I understand there are some significant difficulties that remain to be addressed by YEC from a scientific perspective. However, theistic evolution introduces at least as many problems because science and biblical theology must still be reconciled—which is obviously not a burden for naturalistic evolutionists.

Unfortunately, I don’t to see how either Dr. Waltke’s position on theistic evolution or his comments are in any way helpful to conservative evangelicals and the cause of Christ.

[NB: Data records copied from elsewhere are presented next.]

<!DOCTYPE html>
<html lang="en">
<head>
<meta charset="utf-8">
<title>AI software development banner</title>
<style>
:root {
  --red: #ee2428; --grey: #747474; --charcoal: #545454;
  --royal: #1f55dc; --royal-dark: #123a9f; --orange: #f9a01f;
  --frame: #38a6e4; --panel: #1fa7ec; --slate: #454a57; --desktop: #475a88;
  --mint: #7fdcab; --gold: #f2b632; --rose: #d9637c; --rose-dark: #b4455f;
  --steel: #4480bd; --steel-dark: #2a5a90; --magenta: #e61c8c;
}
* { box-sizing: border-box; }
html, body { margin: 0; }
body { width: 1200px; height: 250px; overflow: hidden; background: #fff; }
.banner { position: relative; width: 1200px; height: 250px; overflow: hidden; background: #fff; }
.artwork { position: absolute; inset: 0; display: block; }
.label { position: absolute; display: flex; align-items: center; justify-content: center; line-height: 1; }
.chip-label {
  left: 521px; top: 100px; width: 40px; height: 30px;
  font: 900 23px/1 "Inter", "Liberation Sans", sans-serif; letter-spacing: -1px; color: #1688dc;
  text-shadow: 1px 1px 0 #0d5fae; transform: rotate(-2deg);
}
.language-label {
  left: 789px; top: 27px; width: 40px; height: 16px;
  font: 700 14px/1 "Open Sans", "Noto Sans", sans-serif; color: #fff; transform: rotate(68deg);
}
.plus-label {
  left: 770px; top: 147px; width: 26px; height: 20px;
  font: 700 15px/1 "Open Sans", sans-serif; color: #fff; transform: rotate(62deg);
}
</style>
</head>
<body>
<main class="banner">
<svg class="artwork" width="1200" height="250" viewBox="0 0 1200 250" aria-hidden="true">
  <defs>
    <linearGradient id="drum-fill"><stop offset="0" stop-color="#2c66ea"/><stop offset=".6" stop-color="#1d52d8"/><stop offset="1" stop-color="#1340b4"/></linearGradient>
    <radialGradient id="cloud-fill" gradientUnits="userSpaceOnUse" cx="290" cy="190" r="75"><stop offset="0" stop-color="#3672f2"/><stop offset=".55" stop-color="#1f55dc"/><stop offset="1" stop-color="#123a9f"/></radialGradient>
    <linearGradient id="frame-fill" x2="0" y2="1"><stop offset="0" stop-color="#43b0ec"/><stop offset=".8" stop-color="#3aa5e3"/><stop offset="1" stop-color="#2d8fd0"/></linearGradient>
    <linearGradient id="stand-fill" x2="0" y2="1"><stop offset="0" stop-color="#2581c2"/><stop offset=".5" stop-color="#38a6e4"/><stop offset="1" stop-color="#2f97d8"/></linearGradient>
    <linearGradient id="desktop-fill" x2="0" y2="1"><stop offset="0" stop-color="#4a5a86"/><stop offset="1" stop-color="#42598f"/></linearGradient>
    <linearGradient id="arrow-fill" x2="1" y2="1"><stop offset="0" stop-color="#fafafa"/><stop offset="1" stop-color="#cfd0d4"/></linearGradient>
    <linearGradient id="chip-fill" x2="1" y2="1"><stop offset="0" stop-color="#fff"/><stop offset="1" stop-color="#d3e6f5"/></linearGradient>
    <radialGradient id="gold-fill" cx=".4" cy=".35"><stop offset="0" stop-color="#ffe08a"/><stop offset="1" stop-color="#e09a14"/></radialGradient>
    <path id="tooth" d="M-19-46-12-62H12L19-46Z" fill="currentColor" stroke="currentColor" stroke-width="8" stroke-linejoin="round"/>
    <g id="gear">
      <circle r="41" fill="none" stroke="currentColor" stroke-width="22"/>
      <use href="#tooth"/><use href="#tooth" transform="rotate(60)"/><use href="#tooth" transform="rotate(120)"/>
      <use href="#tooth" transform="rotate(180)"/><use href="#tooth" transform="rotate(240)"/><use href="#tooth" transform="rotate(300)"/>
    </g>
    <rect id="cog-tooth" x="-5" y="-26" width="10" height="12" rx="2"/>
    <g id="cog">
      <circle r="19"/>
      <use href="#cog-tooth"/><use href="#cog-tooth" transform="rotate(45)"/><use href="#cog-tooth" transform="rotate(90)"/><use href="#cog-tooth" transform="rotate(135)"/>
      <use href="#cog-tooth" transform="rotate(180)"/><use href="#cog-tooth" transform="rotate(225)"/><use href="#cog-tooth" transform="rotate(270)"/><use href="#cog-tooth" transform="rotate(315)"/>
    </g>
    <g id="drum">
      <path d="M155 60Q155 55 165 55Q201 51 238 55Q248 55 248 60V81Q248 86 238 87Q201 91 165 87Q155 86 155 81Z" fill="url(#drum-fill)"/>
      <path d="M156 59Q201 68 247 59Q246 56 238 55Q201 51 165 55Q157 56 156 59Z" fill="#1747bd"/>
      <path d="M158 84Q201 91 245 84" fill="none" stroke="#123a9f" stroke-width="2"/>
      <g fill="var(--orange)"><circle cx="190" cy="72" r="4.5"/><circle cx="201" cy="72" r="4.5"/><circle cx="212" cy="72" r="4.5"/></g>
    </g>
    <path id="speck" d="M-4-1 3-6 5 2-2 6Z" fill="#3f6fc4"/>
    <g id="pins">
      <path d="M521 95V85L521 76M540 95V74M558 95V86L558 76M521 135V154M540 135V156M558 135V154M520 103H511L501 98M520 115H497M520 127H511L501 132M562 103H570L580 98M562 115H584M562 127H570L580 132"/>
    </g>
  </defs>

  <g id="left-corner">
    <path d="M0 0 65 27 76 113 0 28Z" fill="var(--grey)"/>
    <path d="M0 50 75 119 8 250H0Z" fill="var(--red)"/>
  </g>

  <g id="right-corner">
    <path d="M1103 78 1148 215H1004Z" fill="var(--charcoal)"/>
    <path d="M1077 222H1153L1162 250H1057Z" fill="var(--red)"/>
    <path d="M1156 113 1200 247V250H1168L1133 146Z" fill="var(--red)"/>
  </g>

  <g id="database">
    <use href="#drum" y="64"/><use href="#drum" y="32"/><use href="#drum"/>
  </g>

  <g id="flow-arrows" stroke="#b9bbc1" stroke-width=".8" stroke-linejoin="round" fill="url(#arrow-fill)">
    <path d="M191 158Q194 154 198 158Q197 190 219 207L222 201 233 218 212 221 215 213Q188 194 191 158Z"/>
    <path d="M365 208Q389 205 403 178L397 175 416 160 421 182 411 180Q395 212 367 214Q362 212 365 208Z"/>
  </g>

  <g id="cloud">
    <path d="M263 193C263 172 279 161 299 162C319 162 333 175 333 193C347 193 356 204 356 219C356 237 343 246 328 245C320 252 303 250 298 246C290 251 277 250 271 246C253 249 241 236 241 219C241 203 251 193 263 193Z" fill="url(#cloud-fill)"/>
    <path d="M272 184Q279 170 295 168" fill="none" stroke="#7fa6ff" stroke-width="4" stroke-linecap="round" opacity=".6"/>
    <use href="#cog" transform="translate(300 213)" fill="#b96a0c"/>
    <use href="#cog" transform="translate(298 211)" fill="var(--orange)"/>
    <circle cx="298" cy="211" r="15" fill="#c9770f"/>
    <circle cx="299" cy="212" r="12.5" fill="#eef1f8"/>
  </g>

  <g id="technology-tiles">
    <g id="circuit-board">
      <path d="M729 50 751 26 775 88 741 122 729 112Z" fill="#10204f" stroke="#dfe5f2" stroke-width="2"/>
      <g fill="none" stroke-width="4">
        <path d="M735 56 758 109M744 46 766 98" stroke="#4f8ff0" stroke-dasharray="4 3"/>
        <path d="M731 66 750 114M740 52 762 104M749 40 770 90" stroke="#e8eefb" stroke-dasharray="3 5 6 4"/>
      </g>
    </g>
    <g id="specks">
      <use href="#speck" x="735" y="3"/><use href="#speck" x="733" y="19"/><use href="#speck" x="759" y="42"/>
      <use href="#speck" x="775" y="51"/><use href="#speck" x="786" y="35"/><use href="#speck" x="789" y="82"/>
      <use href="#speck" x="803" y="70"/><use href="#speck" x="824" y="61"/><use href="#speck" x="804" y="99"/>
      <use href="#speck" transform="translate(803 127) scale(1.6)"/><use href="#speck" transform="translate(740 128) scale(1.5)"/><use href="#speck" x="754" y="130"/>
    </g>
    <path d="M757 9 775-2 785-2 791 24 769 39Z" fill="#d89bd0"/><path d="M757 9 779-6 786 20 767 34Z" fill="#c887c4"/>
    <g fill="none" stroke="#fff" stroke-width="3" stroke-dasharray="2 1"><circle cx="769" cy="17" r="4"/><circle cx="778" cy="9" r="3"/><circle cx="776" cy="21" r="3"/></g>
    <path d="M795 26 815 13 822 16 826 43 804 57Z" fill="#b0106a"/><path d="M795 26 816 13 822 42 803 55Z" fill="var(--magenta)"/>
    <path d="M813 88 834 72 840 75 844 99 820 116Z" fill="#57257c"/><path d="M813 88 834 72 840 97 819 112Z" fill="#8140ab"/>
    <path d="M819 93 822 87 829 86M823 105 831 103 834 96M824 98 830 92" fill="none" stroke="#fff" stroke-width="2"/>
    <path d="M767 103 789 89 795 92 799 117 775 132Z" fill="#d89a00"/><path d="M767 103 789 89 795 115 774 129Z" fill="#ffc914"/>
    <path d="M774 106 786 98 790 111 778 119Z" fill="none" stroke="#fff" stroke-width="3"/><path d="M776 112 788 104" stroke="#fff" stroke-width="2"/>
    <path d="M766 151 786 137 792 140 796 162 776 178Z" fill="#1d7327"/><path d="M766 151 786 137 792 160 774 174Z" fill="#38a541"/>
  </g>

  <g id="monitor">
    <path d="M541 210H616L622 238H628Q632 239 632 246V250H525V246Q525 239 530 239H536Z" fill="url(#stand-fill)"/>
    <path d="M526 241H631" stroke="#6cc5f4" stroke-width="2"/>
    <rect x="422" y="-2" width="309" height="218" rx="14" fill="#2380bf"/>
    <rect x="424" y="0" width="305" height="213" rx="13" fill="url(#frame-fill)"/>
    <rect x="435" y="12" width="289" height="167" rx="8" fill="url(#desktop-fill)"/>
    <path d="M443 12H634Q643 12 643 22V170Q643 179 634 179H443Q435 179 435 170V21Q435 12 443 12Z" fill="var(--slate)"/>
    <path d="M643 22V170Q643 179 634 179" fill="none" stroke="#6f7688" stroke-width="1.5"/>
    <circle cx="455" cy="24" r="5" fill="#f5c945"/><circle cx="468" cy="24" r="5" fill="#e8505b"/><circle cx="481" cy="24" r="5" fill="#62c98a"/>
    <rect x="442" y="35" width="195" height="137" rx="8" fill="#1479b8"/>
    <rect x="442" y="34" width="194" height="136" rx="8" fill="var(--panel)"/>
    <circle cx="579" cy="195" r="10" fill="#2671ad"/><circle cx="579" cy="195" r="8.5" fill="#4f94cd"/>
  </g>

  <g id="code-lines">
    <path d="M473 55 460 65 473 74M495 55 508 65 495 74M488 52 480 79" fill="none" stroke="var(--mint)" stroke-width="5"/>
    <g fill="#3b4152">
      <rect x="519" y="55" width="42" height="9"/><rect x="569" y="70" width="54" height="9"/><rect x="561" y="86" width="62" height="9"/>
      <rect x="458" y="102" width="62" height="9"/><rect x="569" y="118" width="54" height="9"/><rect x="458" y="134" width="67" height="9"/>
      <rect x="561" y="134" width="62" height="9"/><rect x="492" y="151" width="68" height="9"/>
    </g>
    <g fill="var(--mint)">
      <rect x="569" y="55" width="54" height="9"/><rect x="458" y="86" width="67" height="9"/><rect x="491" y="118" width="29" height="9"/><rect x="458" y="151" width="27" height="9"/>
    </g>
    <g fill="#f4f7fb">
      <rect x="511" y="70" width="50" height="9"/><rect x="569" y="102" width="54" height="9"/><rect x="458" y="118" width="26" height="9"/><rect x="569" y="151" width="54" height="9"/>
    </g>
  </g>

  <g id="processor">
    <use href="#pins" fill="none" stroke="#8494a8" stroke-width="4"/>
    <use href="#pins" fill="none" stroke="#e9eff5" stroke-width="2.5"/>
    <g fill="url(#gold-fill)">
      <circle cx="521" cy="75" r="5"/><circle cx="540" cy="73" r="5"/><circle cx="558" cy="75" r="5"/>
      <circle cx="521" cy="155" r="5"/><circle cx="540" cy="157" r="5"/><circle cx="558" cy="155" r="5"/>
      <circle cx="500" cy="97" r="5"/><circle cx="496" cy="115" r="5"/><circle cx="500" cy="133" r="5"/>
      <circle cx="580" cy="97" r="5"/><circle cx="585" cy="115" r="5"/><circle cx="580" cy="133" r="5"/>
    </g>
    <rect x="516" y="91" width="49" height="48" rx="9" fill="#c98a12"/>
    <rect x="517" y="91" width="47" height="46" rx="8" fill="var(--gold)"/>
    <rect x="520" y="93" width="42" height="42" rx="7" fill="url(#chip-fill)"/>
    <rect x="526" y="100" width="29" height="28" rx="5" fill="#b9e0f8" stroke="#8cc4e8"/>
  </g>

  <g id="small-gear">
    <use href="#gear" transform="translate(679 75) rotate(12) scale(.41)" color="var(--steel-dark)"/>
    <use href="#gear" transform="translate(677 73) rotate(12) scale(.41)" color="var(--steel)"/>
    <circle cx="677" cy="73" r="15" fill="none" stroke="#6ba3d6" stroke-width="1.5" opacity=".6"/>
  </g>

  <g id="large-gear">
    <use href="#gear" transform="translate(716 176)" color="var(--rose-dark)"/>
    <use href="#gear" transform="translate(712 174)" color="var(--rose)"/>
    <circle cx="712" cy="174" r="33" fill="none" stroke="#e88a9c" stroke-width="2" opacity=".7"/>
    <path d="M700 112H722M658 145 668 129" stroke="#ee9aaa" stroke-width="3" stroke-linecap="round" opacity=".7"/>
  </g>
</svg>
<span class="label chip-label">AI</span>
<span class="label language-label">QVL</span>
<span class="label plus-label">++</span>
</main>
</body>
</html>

1. This issue has generated a tremendous number of articles, blogs and comments and because of the sheer volume it has become very difficult to trace everything back to the primary sources for the information I have reported below. However, I do believe that the picture I have presented is accurate.
2. Quoted in an April 9, 2010 article on the Christianity Today website and on many other sites. I have not been able to locate the video anywhere on the internet as it has apparently been taken down everywhere. However, that this is an accurate quote is corroborated by many websites.
3. Although I have not yet found the original, that this is accurate is also corroborated by other websites carrying the same statement.
4. These will be discussed later, at
5. “The Creation Account in Genesis 1-3″

Reprinted with permission in its entirety, with minor formatting revisions for posting on this blog. The original post can be found here: Follow this article series and other topics of relevance at The Alliance for Biblical Integrity website:

This article topic is indicative of the emerging new theologies in the panevangelical realm, in which the early chapters of Genesis are being reworked towards a global, ecumenical, evolutionary and Dominionist mindset.